Administration has shifted responsibility onto the disabled community to advocate for their own health and safety
The Disabled Student Union released a petition calling for the American University administration to mandate weekly COVID-19 testing for the AU community in order to track the spread of the virus and protect communities directly affected by the pandemic on Dec. 16. Currently, the University only requires students, faculty and staff who plan to return to campus to test within 48 hours of arriving and receive booster doses of the vaccine by Feb. 10.
The Eagle stands in solidarity with the DSU and AU's disabled community and their demands that the University facilitate a clear line of communication with their students to ensure that every individual is protected in their campus-wide decisions.
Since the announcement of spring classes being virtual in January and the plan of returning to in-person operations, students have pointed out gaps within AU’s COVID-19 protocols.
One of the significant issues at hand is that the DSU had to create a petition at all because disabled voices are continuously drowned out in campus policy decision-making. Not only should the administration have accounted for and communicated with the disabled community before their COVID-19 protocols were made, but it is also upon students to take responsibility for not posing threats to the health of their peers. The belief that most people will get it will have “mild symptoms” blatantly disregards immunocompromised students in our community. We’ve collectively placed disabled issues on the backburner to protect our individualistic tendencies.
We acknowledge that the petition was created when we were assumed to be in-person for classes, and the need for mandatory testing will be all the more important when we return to in-person operations on Jan. 31. If the administration ultimately decides to impose a testing mandate, it should be required to test one to two days a week. Bi-weekly testing would fail to detect a viral load, as a viral load is present two to 14 days after being exposed. How we approach the testing process is flawed, raising questions on whether one should attend their activities during the day waiting for their results. But would mandatory testing make testing results even more delayed? With the likelihood of the positivity rate increasing with a mandate, how will we expand limited isolation housing? Is there a different standard for students off-campus and how will that be implemented?

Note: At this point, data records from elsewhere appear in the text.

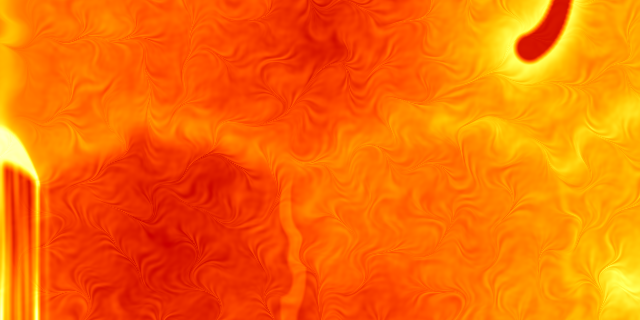
This background is drawn by a WebGL 1 fragment shader. Its source:

```glsl
precision highp float;
// Molten arcade: a heat field of soft blobs, repeated arches and columns,
// with a hooded pillar at left and a glowing drop at top right. Heat becomes
// colour through a fire ramp; noise dragged along a flow gives brush relief.
uniform vec2 u_resolution;

#define ARCH_START 0.12
#define ARCH_PERIOD 0.825
#define ARCH_TOP 0.61
#define ARCH_SAG 0.16
#define SWIRL_SCALE 8.0
#define SWIRL_TURN 5.0
#define STROKE_SCALE 52.0
#define STROKE_STEP 0.006
#define RELIEF 0.34
#define MOTTLE 0.09

vec2 hashGradient(vec2 cell) {
  float a = 6.2832 * fract(sin(dot(cell, vec2(127.1, 311.7))) * 43758.5);
  return vec2(cos(a), sin(a));
}

float gradientNoise(vec2 p) {
  vec2 i = floor(p), f = fract(p);
  vec2 u = f * f * f * (f * (f * 6.0 - 15.0) + 10.0);
  vec2 e = vec2(1.0, 0.0);
  float a = dot(hashGradient(i), f);
  float b = dot(hashGradient(i + e.xy), f - e.xy);
  float c = dot(hashGradient(i + e.yx), f - e.yx);
  float d = dot(hashGradient(i + e.xx), f - e.xx);
  return mix(mix(a, b, u.x), mix(c, d, u.x), u.y);
}

float blob(vec2 p, vec2 center, vec2 radius) {
  vec2 d = (p - center) / radius;
  return exp(-dot(d, d));
}

float bell(float x, float width) {
  return exp(-x * x / (width * width));
}

// Brush direction: upright strokes low down, level strokes above, all swirled
vec2 flow(vec2 p) {
  float a = mix(1.5, 0.2, smoothstep(0.1, 0.6, p.y));
  a += SWIRL_TURN * gradientNoise(p * SWIRL_SCALE);
  return vec2(cos(a), sin(a));
}

// Large shapes: upper wall, arch bands, panels and columns
float wallHeat(vec2 p) {
  float u = 2.0 * fract((p.x - ARCH_START) / ARCH_PERIOD) - 1.0;
  float arch = ARCH_TOP - ARCH_SAG * u * u;
  float right = smoothstep(0.9, 1.1, p.x);
  float farRight = smoothstep(1.72, 1.86, p.x);
  arch += 0.06 * farRight;

  float upper = 0.52 + 0.16 * smoothstep(1.25, 1.6, p.x);
  upper -= 0.27 * blob(p, vec2(1.05, 0.95), vec2(0.27, 0.3));
  upper -= 0.14 * blob(p, vec2(0.68, 0.82), vec2(0.36, 0.25));
  upper -= 0.08 * blob(p, vec2(0.92, 0.58), vec2(0.2, 0.16));
  upper += 0.26 * bell(p.x - 0.02, 0.035);

  float panel = mix(0.35, 0.49, right) + 0.13 * smoothstep(1.45, 1.68, p.x);
  panel += 0.08 * farRight;
  panel -= 0.2 * blob(p, vec2(0.52, 0.2), vec2(0.29, 0.34));
  panel -= 0.08 * blob(p, vec2(0.66, 0.44), vec2(0.14, 0.1));
  panel -= 0.18 * blob(p, vec2(1.1, 0.04), vec2(0.24, 0.16));
  panel += 0.32 * blob(p, vec2(1.97, 0.12), vec2(0.1, 0.12));

  float heat = mix(upper, panel, smoothstep(-0.02, 0.07, arch - p.y));
  heat += (0.09 + 0.06 * right + 0.06 * farRight) * bell(p.y - arch - 0.015, 0.05);

  float below = smoothstep(0.46, 0.38, p.y);
  float column = smoothstep(0.022, 0.012, abs(p.x - 0.915));
  heat += below * (0.17 * column + 0.12 * bell(p.x - 1.785, 0.018));
  heat += 0.06 * below * bell(p.x - 1.02, 0.05);
  return heat;
}

// Bright hood over a dark streaked shaft at the left edge
float pillarHeat(vec2 p, float heat) {
  float outer = 0.6 - 11.0 * p.x * p.x;
  float inner = 0.49 - 4.5 * p.x * p.x;
  float side = smoothstep(0.13, 0.122, p.x);
  heat += 0.25 * exp(-abs(p.y - outer) / 0.04) * smoothstep(0.2, 0.08, p.x);
  heat += 0.14 * bell(p.x - 0.147, 0.008) * smoothstep(0.46, 0.4, p.y);
  float streak = gradientNoise(vec2(p.x * 60.0, p.y * 3.0));
  float shaft = 0.32 + 0.5 * streak + 0.25 * smoothstep(0.25, 0.0, p.y);
  shaft += 0.55 * bell(p.x, 0.018) + 0.6 * bell(p.x - 0.116, 0.007);
  float hood = mix(shaft, 1.17, smoothstep(inner - 0.025, inner + 0.02, p.y));
  return mix(heat, hood, side * smoothstep(-0.015, 0.012, outer - p.y));
}

// Signed distance to a drop: shrinking circles along a curved tail
float dropDistance(vec2 p) {
  float d = 9.0;
  for (int i = 0; i < 16; i++) {
    float t = float(i) / 15.0;
    vec2 c = mix(mix(vec2(1.655, 0.85), vec2(1.74, 0.89), t),
                 mix(vec2(1.74, 0.89), vec2(1.765, 1.04), t), t);
    d = min(d, length(p - c) - mix(0.043, 0.027, t));
  }
  return d;
}

vec3 fireRamp(float h) {
  float blue = clamp((h - 0.75) / 0.48, 0.0, 1.0);
  return vec3(mix(0.78, 1.0, smoothstep(0.0, 0.38, h)),
              clamp(h - 0.05, 0.0, 1.0), 0.9 * blue * blue);
}

void main() {
  vec2 p = gl_FragCoord.xy / u_resolution.y;

  // Follow the flow, gathering embossed noise
  vec2 q = p;
  float relief = 0.0;
  for (int i = 0; i < 12; i++) {
    q += STROKE_STEP * flow(q);
    vec2 s = q * STROKE_SCALE;
    relief += gradientNoise(s) - gradientNoise(s + vec2(0.3, -0.4));
  }
  relief /= 12.0;

  float heat = wallHeat(mix(p, q, 0.35));
  heat += MOTTLE * gradientNoise(q * vec2(7.0, 5.0));
  heat = pillarHeat(p, heat);

  // Drop with its halo, wider at the lower left
  float d = dropDistance(p);
  float halo = mix(0.05, 0.085, smoothstep(1.78, 1.6, p.x));
  heat = mix(heat, 1.06, bell(max(d, 0.0), halo));
  heat = mix(heat, 0.12, smoothstep(0.012, -0.01, d));

  float calm = smoothstep(0.08, 0.17, p.x) * smoothstep(-0.01, 0.12, d);
  heat += RELIEF * relief * mix(0.25, 1.0, calm);
  gl_FragColor = vec4(fireRamp(heat), 1.0);
}
```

Testing frequently would mean that results would take longer to get back, which is a downside, but it’s crucial in order to contain the virus.
Catholic University published a statement detailing how they were joining in on local universities’, including AU, partnerships with Shield T3 and mentioned that AU, Catholic, Marymount University and Gallaudet University were to use 5,000 tests per week out of 50,000 total that the T3 could process in early 2021. Though the AU community comprises more than 5,000 individuals, the highest number of community members the University ever tested last semester was 3,297. While this number was a significant peak in testing during the last week of the semester, the average number of tests administered every other week last semester was slightly less than 2,000.

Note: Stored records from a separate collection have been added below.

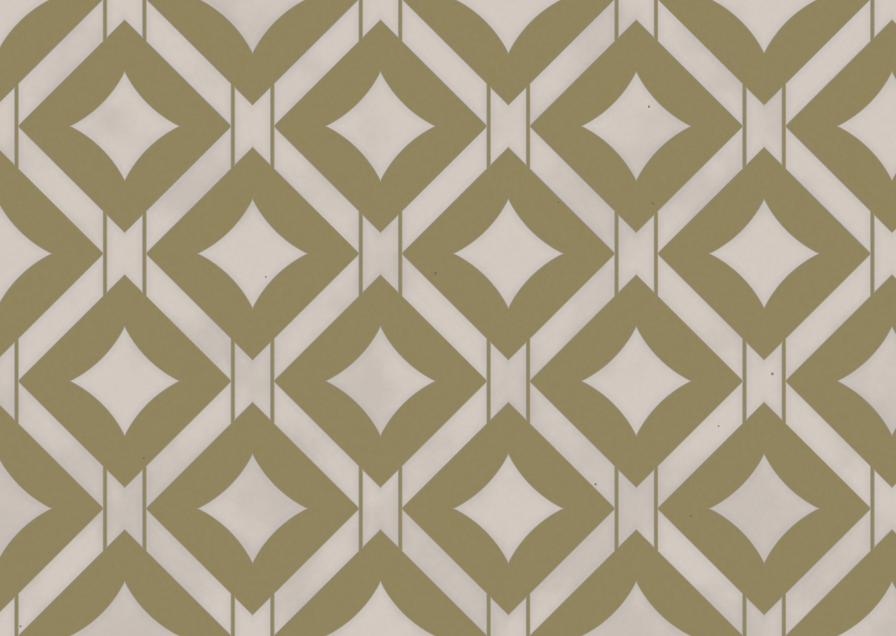
This pattern is drawn by a Shadertoy shader. Its source:

```glsl
// Staggered olive diamond frames with concave pale stars and paired vertical bars

const vec3 OLIVE = vec3(0.568, 0.520, 0.370);
const vec3 PALE  = vec3(0.825, 0.788, 0.755);
const vec3 SHADE = vec3(0.765, 0.730, 0.700);
const vec3 RIM   = vec3(0.560, 0.555, 0.520);
const vec3 PIT   = vec3(0.400, 0.370, 0.310);

// Lattice steps per canvas height; one step is half a repeat
const vec2 STEPS = vec2(4.973, 4.99);
const vec2 SHIFT = vec2(0.025, 0.0);

float hash(vec2 p) {
    vec3 q = fract(p.xyx * 0.1031);
    q += dot(q, q.yzx + 33.33);
    return fract((q.x + q.y) * q.z);
}

float valueNoise(vec2 p) {
    vec2 i = floor(p), f = fract(p);
    f = f * f * (3.0 - 2.0 * f);
    float low  = mix(hash(i), hash(i + vec2(1, 0)), f.x);
    float high = mix(hash(i + vec2(0, 1)), hash(i + vec2(1, 1)), f.x);
    return mix(low, high, f.y);
}

float fbm(vec2 p) {
    float sum = 0.0, amp = 0.5;
    for (int i = 0; i < 4; i++) {
        sum += amp * valueNoise(p);
        p = p * 2.03 + 17.0;
        amp *= 0.5;
    }
    return sum;
}

// Offset from the nearest lattice point whose coordinates have an odd sum
vec2 staggeredCell(vec2 p) {
    vec2 r = mod(vec2(p.x + p.y, p.x - p.y), 2.0) - 1.0;
    return 0.5 * vec2(r.x + r.y, r.x - r.y);
}

float diamond(vec2 d, float halfSize) {
    return (abs(d.x) + abs(d.y) - halfSize) * 0.7071;
}

// Star bounded by four arcs, with tips at distance tip from its middle
float concaveStar(vec2 d, float tip, float arcCentre) {
    float radius = length(vec2(arcCentre - tip, arcCentre));
    return radius - length(abs(d) - arcCentre);
}

// Pair of vertical bars around every lattice column
float barPair(float x, float offset, float halfWidth) {
    float local = abs(fract(x + 0.5) - 0.5);
    return abs(local - offset) - halfWidth;
}

// Signed distance to the olive areas
float oliveShape(vec2 p) {
    vec2 d = staggeredCell(p);
    float solid = min(diamond(d, 0.834), barPair(p.x, 0.154, 0.0135));
    return max(solid, -concaveStar(d, 0.43, 0.845));
}

// Sparse round flecks, one candidate per grid square
float flecks(vec2 p, float density, float radius, float aa) {
    vec2 id = floor(p);
    vec2 centre = 0.2 + 0.6 * vec2(hash(id + 7.3), hash(id + 41.9));
    float size = radius * mix(0.5, 1.0, hash(id + 83.1));
    float dist = length(fract(p) - centre) - size;
    return step(hash(id), density) * (1.0 - smoothstep(-aa, aa, dist));
}

void mainImage(out vec4 fragColor, in vec2 fragCoord) {
    vec2 p = fragCoord / iResolution.y * STEPS + SHIFT;
    float aa = 0.7 * STEPS.y / iResolution.y;
    float dist = oliveShape(p);

    // Pale ground: soft mottling, darker low down and along the edges
    float height = fragCoord.y / iResolution.y;
    float cloud = fbm(p * 1.7);
    float shade = 0.75 * smoothstep(0.42, 0.75, cloud + 0.14 * (0.5 - height));
    shade += 0.5 * (1.0 - smoothstep(0.0, 0.07, dist));
    vec3 ground = mix(PALE, SHADE, clamp(shade, 0.0, 1.0));

    // Olive ink with a thin grey rim
    float ink = 1.0 - smoothstep(-aa, aa, dist);
    vec3 colour = mix(ground, OLIVE, ink);
    float rim = 1.0 - smoothstep(0.003, 0.003 + aa, abs(dist));
    colour = mix(colour, RIM, 0.4 * rim);

    // Fine grain and a few worn flecks
    colour += 0.012 * (valueNoise(p * 45.0) - 0.5);
    colour = mix(colour, PIT, 0.6 * flecks(p * 4.0, 0.02, 0.05, aa * 4.0));

    fragColor = vec4(colour, 1.0);
}
```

With little to no communication on how we will move forward as a community amid the pandemic, it leaves students, faculty and staff with ambiguous interpretations on how to protect themselves. Per President Sylvia Burwell’s email, KN95 masks will be provided by the University starting in January. Questions surround the method of distributing these masks for everyone, and if it will remain consistent throughout the semester.
Maybe AU can’t mandate tests because T3 cannot provide and process the amount necessary. Perhaps their argument comes from the fact that the Centers for Disease Control and Prevention doesn’t require prolific testing for campuses that are vaccine-mandated. The University should be clear in their rationale rather than silent in their response. There is overwhelming evidence that not all students feel safe on campus, and those students — as well as the entire student body — deserve an explanation.
Correction: A previous version of this editorial incorrectly stated that KN95 masks were mandated on campus.